Think investing is just for the rich? Or maybe just for the old? Who has the spare money these days?
Well you’d be wrong. Chances are, you’re already an investor yourself, even if you didn’t realise it.
You probably have money invested in the stock market with your pension. Just over ten years ago, the UK Government introduced “auto enrolment”, where employers were obliged to start a pension for their employee unless they opted out, to address the decline in private pensions and to make long-term savings the norm.
Since it started, more than 10 million people have been enrolled and are therefore invested – that’s 88 per cent (or 9 out of 10) eligible employees, according to the Office of National Statistics. It’s a huge increase from the four out of ten people that had workplace savings a decade ago.
So, how to improve your prospects? The best way is to engage with your pension, and your investments. If you think pensions are boring, perhaps think of it like this: your retirement is 20-30 years of holidays. Where do you want to go? Skegness, Spain, or the Seychelles?
The first thing to do is take control and connect with your investments – find out what your pension is invested in and see how it is performing. Your employer will be able to help you with this.
Many auto enrolment pensions get invested in a “default fund” or a “lifestyle fund”, but there are other options.
If you are building your own portfolio, and have at least 10 years until retirement, I’d suggest starting with a UK equity fund, a global equity fund, a bond fund, and a defensive fund. You can then add different funds that pique your interest over time and as you gain confidence.
Ideas to consider would be funds like Liontrust Special Situations (which invests in UK companies of all shapes and sizes), T. Rowe Price Global Focused Growth Equity to give you exposure to other economies and markets, TwentyFour Dynamic Bond (which can invest in all different types of fixed income) and LF Ruffer Diversified Return to help in times of market stress.
If you are looking for a one-stop-shop, maybe consider a fund like VT Momentum Diversified Income or Aegon Diversified Monthly Income – each of which invest in a variety of assets and produce a nice level of income in the form of dividends (when you get a thank you in the form of money every three months usually) to boot.
Remember to regularly monitor your investments though to make sure they are keeping you on track to reach your retirement goals and to adjust as your circumstance change. Also consider your personal tolerance to risk (can you stomach stock market ups and downs?) and the length of time you have to invest. The longer you have, the more risk you can afford to take.
For most people, building a diversified portfolio will be best as it means you are not going to be counting on just one investment to do well for you.

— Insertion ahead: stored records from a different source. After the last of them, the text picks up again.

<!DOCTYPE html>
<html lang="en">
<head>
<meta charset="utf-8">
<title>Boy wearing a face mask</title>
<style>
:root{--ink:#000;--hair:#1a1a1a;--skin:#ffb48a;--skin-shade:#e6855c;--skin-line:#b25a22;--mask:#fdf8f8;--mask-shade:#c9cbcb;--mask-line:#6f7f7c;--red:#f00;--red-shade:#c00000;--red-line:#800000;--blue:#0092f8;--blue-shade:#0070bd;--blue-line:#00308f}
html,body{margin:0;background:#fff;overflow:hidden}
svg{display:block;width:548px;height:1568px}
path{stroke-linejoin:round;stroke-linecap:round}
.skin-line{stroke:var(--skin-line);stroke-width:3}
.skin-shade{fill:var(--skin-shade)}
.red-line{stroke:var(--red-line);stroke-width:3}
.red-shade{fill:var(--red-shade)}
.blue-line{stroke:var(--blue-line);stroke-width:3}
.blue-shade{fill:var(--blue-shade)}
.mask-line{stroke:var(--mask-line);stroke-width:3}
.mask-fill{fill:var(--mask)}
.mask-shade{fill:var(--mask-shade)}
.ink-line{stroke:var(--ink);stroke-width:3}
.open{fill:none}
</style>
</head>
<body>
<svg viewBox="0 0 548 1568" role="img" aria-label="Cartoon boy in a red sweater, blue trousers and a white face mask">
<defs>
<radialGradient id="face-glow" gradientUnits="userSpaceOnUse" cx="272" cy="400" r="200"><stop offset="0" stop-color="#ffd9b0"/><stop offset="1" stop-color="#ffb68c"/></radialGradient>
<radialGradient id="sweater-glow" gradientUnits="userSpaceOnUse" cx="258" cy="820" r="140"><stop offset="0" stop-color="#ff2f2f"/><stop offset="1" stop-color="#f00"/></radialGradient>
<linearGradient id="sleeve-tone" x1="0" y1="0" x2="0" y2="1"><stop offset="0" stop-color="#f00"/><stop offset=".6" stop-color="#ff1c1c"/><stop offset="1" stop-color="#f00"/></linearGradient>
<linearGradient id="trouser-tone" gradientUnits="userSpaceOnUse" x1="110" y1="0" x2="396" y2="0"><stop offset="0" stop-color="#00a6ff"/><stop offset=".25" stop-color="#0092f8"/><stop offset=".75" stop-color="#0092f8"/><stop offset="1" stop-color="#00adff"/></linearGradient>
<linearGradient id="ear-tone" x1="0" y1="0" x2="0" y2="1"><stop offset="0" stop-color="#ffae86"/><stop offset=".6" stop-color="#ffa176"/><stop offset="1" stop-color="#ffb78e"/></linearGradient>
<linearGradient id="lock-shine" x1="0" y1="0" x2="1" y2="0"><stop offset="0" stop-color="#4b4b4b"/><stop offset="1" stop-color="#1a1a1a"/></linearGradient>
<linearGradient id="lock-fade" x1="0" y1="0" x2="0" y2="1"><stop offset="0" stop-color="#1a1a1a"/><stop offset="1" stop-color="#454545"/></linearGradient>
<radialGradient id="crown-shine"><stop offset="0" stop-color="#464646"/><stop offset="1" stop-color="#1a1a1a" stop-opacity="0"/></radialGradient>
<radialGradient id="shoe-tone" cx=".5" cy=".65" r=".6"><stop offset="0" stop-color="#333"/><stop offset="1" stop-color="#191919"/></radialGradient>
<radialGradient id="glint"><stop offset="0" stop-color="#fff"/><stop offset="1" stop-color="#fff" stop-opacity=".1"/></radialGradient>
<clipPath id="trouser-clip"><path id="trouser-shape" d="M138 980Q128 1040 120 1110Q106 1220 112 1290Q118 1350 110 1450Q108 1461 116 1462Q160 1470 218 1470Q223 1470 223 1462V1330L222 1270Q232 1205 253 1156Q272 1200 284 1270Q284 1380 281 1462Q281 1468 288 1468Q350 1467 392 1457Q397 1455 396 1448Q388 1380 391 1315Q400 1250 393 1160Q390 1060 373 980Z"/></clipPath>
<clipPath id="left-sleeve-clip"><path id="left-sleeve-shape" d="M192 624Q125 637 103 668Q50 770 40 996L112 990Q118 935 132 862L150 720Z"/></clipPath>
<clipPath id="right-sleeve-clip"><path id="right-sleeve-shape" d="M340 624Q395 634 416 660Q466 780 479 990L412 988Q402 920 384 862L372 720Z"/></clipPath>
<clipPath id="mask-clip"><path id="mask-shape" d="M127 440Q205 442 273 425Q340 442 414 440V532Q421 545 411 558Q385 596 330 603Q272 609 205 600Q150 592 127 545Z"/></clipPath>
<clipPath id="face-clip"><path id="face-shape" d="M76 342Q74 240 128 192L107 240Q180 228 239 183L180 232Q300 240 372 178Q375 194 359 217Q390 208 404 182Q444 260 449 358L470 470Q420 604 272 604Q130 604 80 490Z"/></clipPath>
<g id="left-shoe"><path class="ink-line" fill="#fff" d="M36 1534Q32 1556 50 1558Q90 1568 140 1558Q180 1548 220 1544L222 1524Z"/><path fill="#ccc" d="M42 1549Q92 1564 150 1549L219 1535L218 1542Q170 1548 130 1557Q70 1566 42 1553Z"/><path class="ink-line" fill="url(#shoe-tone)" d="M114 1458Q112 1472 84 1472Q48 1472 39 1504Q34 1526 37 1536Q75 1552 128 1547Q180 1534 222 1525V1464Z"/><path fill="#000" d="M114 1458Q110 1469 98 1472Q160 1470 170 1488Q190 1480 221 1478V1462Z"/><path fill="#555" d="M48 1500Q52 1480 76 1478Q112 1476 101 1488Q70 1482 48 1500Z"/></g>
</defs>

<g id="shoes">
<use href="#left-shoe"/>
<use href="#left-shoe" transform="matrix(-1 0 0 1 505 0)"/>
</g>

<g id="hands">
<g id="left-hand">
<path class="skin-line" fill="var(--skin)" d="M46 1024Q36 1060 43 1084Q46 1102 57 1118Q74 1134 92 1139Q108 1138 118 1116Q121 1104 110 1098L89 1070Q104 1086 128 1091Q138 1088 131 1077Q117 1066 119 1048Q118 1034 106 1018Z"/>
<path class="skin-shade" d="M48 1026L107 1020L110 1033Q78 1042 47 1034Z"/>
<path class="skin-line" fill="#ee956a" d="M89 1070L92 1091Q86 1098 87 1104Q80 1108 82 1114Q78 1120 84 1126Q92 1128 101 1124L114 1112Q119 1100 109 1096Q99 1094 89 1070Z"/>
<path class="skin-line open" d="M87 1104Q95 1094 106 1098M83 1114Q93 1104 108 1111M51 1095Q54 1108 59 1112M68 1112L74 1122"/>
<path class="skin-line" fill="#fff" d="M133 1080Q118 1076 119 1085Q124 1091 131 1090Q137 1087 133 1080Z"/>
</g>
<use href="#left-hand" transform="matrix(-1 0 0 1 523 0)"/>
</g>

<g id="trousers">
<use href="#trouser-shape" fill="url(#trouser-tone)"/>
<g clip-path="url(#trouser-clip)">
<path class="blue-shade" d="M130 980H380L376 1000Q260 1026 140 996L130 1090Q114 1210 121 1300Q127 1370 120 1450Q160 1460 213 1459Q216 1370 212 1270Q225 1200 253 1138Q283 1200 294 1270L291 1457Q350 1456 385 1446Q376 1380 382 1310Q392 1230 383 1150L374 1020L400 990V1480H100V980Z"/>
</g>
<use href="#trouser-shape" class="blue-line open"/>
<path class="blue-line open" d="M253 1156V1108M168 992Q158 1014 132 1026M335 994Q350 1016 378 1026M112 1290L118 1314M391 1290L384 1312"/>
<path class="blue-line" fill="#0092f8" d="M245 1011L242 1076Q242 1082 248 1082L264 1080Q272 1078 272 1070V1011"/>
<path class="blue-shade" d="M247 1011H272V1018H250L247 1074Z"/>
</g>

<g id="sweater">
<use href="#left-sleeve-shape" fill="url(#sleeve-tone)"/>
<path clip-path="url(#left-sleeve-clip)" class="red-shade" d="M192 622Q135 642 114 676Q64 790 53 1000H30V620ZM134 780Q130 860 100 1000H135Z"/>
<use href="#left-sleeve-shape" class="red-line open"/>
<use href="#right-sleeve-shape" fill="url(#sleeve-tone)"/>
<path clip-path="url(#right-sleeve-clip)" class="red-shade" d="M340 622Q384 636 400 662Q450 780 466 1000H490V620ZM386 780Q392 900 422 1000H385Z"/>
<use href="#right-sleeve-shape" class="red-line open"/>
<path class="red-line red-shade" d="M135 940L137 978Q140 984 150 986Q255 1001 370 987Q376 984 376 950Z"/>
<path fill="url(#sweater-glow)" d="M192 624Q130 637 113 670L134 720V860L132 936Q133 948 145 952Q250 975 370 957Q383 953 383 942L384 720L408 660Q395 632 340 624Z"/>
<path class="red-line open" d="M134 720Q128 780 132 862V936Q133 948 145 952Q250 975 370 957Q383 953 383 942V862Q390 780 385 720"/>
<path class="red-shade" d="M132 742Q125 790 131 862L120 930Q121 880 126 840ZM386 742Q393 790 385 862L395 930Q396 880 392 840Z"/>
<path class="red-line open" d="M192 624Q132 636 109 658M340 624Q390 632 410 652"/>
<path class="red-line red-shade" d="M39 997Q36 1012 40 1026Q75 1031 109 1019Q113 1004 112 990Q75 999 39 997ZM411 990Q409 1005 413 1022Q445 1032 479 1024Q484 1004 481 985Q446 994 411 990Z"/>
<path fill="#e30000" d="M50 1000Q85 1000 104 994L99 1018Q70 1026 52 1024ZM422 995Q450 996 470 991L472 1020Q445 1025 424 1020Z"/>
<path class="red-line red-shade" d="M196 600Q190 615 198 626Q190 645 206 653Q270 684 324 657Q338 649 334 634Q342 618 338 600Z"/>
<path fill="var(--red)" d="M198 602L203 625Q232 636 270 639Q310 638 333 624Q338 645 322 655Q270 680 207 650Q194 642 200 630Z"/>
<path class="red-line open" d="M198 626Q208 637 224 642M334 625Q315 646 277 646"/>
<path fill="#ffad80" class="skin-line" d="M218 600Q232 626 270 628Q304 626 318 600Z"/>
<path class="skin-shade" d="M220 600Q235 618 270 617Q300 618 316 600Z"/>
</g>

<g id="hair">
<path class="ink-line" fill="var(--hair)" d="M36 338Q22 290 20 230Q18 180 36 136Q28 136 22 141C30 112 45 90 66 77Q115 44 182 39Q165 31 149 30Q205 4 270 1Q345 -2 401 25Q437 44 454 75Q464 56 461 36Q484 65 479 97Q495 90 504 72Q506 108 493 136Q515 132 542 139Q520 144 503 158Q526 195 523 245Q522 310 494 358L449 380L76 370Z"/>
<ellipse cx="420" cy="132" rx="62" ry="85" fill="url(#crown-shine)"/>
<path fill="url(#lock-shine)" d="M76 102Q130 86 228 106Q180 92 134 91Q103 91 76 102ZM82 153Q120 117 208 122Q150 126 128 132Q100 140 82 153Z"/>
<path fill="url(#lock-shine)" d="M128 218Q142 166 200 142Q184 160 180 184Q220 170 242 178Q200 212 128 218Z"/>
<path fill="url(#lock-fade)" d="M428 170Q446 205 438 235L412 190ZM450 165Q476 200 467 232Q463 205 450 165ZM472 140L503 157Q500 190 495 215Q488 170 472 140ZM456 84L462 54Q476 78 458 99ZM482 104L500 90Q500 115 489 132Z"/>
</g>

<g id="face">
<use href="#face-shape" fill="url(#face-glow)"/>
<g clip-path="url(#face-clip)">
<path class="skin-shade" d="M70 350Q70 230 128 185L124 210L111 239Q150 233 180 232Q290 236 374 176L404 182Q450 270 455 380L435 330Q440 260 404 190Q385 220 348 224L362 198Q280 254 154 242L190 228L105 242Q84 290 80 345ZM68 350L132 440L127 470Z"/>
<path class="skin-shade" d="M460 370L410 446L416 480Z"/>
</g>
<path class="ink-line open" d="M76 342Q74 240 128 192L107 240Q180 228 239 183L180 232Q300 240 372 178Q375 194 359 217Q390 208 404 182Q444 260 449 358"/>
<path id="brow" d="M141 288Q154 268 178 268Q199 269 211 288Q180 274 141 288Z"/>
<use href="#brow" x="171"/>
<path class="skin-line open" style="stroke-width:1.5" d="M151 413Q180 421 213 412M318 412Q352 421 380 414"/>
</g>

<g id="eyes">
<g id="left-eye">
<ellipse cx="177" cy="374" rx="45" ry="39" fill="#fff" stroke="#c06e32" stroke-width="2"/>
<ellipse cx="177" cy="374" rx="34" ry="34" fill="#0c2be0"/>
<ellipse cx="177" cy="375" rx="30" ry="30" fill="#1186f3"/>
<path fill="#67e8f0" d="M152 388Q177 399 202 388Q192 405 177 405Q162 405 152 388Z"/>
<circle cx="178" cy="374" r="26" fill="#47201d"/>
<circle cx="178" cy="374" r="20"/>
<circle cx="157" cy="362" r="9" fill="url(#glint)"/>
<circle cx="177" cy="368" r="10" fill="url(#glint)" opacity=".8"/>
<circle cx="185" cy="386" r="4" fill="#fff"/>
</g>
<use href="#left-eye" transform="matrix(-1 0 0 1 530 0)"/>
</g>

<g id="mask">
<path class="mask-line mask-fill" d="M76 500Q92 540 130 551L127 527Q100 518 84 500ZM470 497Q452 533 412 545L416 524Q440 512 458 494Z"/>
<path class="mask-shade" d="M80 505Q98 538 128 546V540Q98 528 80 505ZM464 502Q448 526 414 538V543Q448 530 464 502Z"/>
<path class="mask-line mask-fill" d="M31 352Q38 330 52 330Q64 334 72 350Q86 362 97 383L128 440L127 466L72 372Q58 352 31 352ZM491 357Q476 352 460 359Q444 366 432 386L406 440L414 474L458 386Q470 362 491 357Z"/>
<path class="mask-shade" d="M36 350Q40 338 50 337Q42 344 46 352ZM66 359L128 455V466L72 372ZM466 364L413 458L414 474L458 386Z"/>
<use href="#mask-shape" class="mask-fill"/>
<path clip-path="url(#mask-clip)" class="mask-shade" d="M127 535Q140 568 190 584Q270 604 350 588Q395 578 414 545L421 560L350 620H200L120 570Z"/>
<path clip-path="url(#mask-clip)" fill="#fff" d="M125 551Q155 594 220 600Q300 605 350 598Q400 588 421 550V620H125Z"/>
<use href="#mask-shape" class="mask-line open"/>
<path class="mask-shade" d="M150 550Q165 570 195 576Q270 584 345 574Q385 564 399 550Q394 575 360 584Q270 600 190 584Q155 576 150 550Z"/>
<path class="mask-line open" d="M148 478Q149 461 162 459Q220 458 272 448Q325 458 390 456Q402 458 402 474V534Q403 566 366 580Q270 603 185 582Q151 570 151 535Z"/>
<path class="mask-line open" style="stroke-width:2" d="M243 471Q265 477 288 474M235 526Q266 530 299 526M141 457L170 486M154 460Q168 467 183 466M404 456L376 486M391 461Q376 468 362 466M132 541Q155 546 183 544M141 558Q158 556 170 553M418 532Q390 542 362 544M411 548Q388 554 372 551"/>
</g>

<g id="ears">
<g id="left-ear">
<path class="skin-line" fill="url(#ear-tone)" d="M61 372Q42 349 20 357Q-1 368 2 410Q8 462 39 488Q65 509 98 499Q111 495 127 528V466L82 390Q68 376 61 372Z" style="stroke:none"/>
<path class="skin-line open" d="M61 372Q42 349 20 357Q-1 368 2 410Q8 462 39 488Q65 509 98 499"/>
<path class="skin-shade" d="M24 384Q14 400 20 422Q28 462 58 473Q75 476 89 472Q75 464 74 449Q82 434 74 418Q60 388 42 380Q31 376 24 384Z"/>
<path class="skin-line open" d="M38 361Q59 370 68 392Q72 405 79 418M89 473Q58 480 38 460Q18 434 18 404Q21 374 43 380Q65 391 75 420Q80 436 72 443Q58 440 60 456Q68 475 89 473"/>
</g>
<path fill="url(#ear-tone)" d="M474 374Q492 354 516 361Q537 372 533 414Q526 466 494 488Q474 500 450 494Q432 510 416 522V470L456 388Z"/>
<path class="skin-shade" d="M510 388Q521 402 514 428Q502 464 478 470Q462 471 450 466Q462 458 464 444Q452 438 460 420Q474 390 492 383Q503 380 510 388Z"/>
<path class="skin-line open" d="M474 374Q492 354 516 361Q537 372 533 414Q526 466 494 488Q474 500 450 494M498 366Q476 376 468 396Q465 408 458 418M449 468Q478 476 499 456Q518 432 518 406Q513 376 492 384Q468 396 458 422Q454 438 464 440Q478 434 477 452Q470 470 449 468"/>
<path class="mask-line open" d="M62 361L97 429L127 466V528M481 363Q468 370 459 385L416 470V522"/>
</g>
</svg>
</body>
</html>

A mix of funds invested in different asset classes like equities and bonds would do the trick – or a fund or two investing in all these assets already.
The number of investment options available to you might appear overwhelming at first, but you can get help narrowing down the choices by looking at funds recommended by independent researchers like boringmoney.co.uk, morningstar.co.uk, trustnet.com and fundcalibre.co.uk.
Another way to boost your prospects is by increasing your contributions. This will happen automatically as your salary increases, but you could also choose to increase your contribution from say 5 per cent to 8 per cent.
Over the long term, this could make a substantial difference to your ultimate retirement pot. You can use a workplace pension calculator to help you work out how much is currently getting paid into your pension.
Then think about putting all your pensions in the same place. If you’ve moved jobs, it’s likely you have a number of small pension pots. Individually they may not look like much, but if you consolidate them into one larger pot, it could inspire you to save more. And if you’ve lost the paperwork or are unsure about old pensions, don’t worry – the government can help you track them down.
Finally, have a conversation about your investments. Whether it’s with your partner, family, friends, a financial intermediary, or an adviser, the more you talk, the more you’ll understand and the better able you’ll be to take control of your future finances.
Darius McDermott, managing director, Chelsea Financial Services